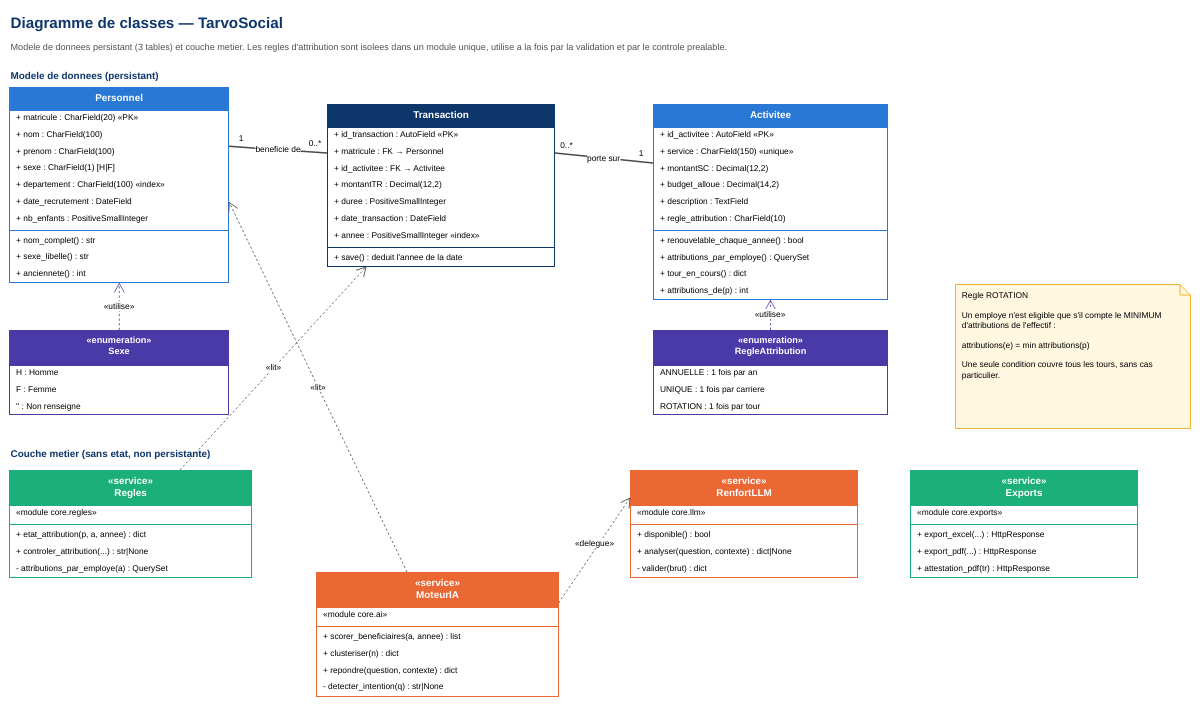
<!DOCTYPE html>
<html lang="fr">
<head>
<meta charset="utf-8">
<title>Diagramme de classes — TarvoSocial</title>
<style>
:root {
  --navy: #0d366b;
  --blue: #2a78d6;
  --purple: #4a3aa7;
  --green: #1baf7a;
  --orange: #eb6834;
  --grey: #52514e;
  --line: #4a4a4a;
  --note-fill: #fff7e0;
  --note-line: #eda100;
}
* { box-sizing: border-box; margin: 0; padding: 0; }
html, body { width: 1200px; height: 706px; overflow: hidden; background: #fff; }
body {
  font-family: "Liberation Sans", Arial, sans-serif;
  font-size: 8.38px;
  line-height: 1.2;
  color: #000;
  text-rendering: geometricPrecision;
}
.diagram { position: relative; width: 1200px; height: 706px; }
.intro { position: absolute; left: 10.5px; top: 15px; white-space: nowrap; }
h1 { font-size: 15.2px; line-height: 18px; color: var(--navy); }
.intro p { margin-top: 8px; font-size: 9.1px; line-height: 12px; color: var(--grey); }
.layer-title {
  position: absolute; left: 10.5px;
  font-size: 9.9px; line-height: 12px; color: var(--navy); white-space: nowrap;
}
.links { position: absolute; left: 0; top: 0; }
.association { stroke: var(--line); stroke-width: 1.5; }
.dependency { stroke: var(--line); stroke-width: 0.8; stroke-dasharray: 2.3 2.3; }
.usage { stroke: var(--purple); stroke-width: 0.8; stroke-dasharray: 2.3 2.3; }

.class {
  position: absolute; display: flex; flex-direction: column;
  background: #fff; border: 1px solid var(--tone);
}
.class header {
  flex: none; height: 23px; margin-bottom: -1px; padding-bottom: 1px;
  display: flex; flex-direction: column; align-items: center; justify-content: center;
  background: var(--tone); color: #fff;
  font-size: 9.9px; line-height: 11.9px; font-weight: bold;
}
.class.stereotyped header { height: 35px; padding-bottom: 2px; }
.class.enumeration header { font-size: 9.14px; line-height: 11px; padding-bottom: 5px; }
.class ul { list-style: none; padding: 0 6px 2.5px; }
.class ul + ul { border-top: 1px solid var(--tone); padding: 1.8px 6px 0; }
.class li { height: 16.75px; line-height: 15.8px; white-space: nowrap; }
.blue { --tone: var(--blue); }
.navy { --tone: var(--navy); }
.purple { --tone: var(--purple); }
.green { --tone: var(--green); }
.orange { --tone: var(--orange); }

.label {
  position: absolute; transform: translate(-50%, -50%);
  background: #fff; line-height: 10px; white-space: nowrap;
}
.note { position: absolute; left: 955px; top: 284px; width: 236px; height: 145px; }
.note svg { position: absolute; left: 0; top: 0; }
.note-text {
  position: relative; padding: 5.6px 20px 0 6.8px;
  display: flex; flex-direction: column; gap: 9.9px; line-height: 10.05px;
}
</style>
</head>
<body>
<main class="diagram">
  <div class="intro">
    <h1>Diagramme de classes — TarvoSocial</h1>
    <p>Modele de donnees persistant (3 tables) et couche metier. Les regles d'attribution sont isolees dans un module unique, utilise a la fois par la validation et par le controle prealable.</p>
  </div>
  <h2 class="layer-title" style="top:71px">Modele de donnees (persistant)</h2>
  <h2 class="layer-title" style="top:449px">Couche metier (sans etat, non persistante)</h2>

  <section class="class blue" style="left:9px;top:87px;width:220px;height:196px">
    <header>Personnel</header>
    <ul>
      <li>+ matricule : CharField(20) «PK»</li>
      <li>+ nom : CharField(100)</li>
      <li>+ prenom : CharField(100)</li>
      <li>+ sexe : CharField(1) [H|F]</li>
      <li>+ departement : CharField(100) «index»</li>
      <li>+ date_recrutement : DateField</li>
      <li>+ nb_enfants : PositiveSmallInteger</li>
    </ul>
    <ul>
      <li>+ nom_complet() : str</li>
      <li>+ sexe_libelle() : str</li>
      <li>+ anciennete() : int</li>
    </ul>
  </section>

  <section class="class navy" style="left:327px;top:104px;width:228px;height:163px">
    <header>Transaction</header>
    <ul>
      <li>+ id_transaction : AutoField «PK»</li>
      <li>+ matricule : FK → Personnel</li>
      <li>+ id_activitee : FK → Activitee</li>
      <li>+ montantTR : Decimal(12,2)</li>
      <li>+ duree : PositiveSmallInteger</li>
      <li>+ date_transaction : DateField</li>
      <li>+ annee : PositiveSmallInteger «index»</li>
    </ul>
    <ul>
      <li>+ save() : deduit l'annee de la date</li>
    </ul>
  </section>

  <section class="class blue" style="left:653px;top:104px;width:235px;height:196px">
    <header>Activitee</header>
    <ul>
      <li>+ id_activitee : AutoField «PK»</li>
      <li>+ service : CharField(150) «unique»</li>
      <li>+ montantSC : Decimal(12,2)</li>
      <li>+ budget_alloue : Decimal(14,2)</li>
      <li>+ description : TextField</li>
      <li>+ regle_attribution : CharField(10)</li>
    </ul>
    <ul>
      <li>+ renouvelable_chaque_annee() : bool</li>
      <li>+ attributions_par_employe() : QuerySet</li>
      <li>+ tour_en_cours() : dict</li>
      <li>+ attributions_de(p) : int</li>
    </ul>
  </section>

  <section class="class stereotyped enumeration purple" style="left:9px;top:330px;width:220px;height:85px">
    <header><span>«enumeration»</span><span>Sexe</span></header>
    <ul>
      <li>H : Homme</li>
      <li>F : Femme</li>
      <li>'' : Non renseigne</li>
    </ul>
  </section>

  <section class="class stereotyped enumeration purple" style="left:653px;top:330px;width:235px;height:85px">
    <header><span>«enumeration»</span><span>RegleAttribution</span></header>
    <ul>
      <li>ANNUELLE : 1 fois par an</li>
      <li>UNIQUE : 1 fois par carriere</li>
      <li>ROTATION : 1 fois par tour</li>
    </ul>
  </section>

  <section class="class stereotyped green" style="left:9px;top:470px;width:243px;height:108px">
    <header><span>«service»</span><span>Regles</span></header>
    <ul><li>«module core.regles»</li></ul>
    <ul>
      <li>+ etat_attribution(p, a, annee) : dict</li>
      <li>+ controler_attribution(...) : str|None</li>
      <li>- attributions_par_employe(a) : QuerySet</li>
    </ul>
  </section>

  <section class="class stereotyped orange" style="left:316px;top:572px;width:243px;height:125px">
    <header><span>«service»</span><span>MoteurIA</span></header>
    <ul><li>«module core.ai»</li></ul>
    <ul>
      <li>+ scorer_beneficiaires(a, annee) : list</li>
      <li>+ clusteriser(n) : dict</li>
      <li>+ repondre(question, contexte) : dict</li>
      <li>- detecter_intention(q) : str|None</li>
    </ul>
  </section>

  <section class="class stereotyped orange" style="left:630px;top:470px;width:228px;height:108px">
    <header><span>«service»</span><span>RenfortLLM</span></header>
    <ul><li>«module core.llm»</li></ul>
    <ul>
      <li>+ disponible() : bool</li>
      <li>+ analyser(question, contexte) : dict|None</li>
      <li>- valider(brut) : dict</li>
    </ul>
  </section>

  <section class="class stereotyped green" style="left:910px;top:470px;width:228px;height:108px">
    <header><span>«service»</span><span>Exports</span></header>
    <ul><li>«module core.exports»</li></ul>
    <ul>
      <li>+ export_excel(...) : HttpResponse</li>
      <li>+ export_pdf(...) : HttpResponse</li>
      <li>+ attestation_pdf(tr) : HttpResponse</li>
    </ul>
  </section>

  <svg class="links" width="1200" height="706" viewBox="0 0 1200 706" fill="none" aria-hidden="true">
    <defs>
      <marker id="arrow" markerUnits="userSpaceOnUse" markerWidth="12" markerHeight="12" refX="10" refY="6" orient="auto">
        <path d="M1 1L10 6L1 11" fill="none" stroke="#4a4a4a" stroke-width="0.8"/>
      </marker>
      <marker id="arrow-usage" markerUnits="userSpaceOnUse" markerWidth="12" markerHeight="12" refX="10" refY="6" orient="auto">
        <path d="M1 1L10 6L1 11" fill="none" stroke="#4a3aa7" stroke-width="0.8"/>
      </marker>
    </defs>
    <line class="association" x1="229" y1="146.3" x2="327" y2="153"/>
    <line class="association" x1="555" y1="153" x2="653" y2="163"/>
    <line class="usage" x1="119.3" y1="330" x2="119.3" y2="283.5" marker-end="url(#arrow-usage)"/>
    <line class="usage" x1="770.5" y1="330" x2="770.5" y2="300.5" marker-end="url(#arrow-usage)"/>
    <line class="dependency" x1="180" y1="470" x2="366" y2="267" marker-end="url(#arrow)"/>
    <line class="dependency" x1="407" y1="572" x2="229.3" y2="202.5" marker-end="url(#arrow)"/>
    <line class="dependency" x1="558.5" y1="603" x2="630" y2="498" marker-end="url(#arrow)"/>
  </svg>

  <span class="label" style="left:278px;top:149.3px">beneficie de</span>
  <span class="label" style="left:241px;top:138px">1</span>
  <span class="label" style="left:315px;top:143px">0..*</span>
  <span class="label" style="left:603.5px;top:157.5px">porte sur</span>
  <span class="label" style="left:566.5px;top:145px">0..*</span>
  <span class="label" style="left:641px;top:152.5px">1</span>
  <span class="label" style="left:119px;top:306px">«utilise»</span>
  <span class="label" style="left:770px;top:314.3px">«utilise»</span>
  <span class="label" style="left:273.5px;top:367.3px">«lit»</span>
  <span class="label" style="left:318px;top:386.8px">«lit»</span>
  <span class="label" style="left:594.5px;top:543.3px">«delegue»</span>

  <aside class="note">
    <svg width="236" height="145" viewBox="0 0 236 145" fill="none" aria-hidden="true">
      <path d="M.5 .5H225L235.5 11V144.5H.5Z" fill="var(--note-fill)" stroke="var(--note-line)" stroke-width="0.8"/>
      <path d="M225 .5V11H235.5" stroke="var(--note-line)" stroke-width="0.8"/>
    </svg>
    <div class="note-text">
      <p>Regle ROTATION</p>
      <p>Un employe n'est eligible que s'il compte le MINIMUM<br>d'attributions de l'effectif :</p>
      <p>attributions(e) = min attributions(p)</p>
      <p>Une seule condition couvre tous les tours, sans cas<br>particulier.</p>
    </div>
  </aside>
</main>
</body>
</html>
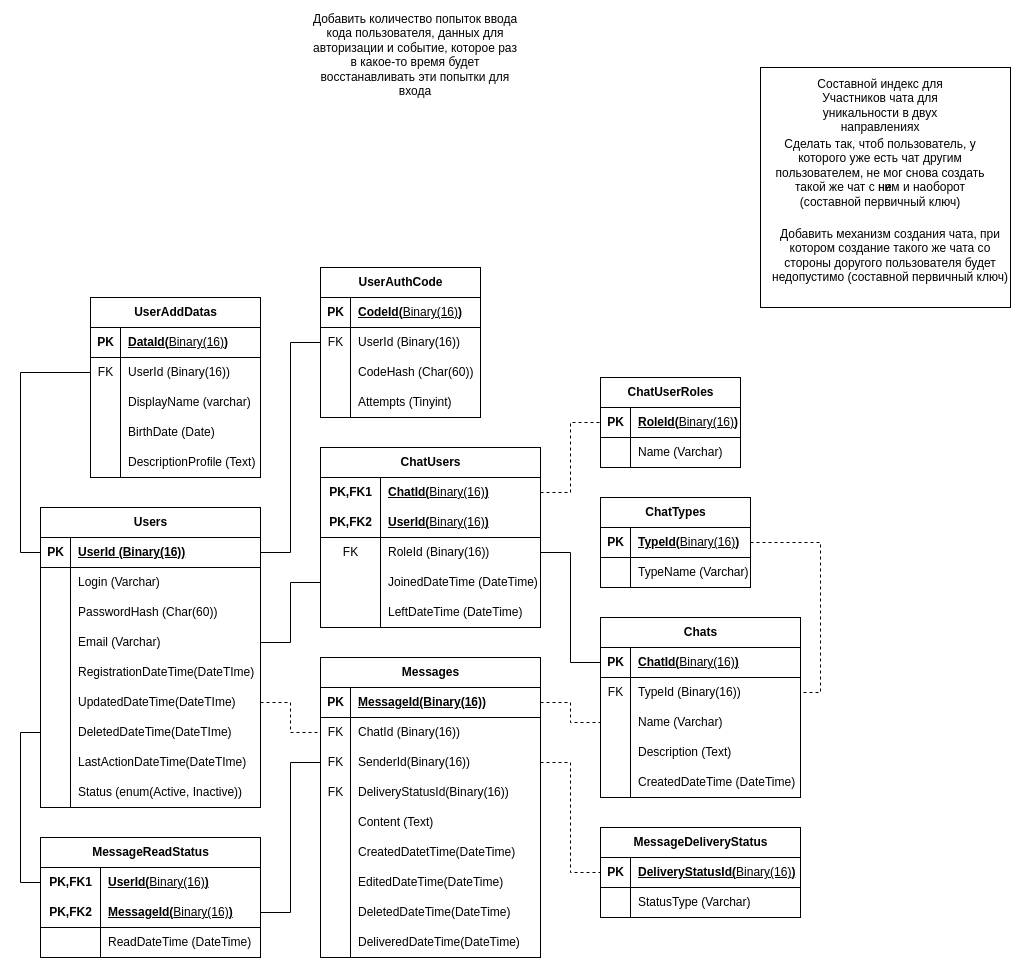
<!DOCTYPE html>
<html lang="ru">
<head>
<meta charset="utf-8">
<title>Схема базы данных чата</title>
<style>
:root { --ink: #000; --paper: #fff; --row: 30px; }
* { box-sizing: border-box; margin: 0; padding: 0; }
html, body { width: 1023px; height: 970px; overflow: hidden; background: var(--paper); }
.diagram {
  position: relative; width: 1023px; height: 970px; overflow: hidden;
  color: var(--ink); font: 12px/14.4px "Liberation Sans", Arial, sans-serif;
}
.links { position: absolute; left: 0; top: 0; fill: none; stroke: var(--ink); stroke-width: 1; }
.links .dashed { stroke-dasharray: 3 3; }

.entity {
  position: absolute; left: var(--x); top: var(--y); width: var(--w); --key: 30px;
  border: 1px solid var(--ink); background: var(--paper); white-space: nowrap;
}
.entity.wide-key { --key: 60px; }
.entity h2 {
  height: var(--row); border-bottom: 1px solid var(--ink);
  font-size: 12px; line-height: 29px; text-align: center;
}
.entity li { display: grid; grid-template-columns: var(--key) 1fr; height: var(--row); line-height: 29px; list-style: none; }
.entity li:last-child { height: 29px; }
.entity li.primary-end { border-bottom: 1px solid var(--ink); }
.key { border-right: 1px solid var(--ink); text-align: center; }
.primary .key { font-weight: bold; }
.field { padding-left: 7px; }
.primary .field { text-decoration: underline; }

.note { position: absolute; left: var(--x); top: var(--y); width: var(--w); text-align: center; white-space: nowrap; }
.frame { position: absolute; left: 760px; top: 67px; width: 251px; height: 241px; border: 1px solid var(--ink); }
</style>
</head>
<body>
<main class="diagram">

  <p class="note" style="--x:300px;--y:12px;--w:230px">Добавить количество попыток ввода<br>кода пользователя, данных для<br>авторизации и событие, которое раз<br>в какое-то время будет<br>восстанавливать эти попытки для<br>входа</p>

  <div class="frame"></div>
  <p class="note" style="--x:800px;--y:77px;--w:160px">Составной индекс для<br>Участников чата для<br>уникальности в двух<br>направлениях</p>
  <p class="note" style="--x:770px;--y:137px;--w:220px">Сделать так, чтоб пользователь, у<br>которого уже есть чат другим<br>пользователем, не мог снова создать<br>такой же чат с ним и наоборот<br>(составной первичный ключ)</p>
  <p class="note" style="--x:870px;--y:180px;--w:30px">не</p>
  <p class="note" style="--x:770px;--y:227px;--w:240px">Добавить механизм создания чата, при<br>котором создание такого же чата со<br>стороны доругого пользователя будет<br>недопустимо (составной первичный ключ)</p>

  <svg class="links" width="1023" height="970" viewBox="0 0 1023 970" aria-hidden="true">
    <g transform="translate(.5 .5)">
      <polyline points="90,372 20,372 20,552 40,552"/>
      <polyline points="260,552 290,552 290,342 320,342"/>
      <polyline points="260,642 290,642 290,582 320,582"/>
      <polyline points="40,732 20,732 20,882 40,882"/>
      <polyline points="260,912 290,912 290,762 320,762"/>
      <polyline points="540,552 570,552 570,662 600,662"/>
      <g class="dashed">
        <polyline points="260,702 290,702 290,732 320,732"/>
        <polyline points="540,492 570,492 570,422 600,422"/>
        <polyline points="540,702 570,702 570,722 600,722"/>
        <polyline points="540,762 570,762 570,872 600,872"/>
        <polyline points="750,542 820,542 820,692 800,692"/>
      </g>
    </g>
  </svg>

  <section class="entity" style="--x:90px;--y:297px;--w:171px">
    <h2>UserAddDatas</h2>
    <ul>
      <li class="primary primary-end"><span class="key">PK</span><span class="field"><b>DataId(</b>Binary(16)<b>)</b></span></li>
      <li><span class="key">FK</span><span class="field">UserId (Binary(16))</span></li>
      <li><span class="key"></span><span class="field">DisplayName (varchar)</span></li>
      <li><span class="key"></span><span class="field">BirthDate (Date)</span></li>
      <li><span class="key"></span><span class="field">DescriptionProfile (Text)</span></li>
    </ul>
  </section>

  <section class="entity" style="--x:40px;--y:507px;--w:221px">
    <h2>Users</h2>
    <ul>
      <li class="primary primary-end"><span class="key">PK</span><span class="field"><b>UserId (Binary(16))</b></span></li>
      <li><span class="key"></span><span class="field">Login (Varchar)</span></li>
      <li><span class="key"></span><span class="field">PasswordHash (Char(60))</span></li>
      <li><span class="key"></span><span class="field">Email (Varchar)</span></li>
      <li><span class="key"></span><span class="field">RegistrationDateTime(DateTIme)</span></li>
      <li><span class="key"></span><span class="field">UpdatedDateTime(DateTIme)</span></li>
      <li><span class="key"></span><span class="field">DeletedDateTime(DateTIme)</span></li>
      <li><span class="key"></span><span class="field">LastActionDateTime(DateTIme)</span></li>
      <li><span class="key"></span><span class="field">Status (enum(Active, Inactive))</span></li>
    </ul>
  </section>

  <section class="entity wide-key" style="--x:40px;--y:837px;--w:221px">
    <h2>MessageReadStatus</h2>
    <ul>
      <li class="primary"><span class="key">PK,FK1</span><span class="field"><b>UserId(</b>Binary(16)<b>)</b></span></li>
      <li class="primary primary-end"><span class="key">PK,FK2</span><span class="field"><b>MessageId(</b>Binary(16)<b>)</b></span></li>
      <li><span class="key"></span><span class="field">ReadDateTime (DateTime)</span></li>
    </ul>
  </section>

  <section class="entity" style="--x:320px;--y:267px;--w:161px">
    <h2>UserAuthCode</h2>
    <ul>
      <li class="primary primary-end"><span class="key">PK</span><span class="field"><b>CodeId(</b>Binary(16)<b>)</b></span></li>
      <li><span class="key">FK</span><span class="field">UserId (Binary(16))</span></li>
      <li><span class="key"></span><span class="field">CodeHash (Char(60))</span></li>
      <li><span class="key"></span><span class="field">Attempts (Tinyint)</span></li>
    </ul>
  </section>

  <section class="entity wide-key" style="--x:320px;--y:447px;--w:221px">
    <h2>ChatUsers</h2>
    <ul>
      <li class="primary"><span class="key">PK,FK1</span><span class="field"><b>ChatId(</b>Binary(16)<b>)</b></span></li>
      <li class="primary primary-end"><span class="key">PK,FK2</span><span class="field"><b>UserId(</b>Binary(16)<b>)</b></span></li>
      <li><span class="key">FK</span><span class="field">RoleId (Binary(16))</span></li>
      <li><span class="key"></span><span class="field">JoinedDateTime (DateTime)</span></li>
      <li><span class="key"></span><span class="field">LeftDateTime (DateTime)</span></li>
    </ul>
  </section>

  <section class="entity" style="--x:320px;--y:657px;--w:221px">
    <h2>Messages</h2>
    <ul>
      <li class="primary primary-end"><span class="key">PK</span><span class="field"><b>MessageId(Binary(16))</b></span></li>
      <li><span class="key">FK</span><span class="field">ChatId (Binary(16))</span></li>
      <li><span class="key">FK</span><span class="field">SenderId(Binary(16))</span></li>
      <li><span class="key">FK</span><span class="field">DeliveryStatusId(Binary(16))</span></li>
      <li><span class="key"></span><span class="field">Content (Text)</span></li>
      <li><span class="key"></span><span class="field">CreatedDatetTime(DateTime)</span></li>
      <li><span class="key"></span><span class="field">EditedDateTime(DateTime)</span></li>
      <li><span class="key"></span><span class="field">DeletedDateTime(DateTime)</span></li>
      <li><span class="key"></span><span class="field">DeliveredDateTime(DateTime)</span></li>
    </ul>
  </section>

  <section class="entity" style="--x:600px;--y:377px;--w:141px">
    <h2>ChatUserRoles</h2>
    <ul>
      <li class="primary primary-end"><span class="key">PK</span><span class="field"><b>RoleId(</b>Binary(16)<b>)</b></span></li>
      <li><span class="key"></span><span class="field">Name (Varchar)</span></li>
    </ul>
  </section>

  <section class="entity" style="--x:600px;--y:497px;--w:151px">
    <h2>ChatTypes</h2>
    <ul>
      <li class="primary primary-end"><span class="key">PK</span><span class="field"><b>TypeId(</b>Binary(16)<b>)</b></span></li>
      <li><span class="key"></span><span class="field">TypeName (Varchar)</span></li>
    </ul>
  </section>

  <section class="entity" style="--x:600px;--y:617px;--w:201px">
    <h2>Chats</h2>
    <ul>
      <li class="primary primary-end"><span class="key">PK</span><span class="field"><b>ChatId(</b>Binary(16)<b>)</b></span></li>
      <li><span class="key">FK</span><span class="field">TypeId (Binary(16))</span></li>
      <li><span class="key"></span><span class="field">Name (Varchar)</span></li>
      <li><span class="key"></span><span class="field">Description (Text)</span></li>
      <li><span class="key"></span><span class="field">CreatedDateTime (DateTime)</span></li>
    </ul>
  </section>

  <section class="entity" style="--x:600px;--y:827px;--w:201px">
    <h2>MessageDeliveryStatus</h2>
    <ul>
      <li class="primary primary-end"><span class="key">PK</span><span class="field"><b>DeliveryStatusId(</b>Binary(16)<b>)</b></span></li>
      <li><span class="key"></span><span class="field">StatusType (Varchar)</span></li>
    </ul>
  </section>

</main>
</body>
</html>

+++

Assignment: Show each line of the material holding "weight".

Response area:
  font-size: 9.9px; line-height: 11.9px; font-weight: bold;
.primary .key { font-weight: bold; }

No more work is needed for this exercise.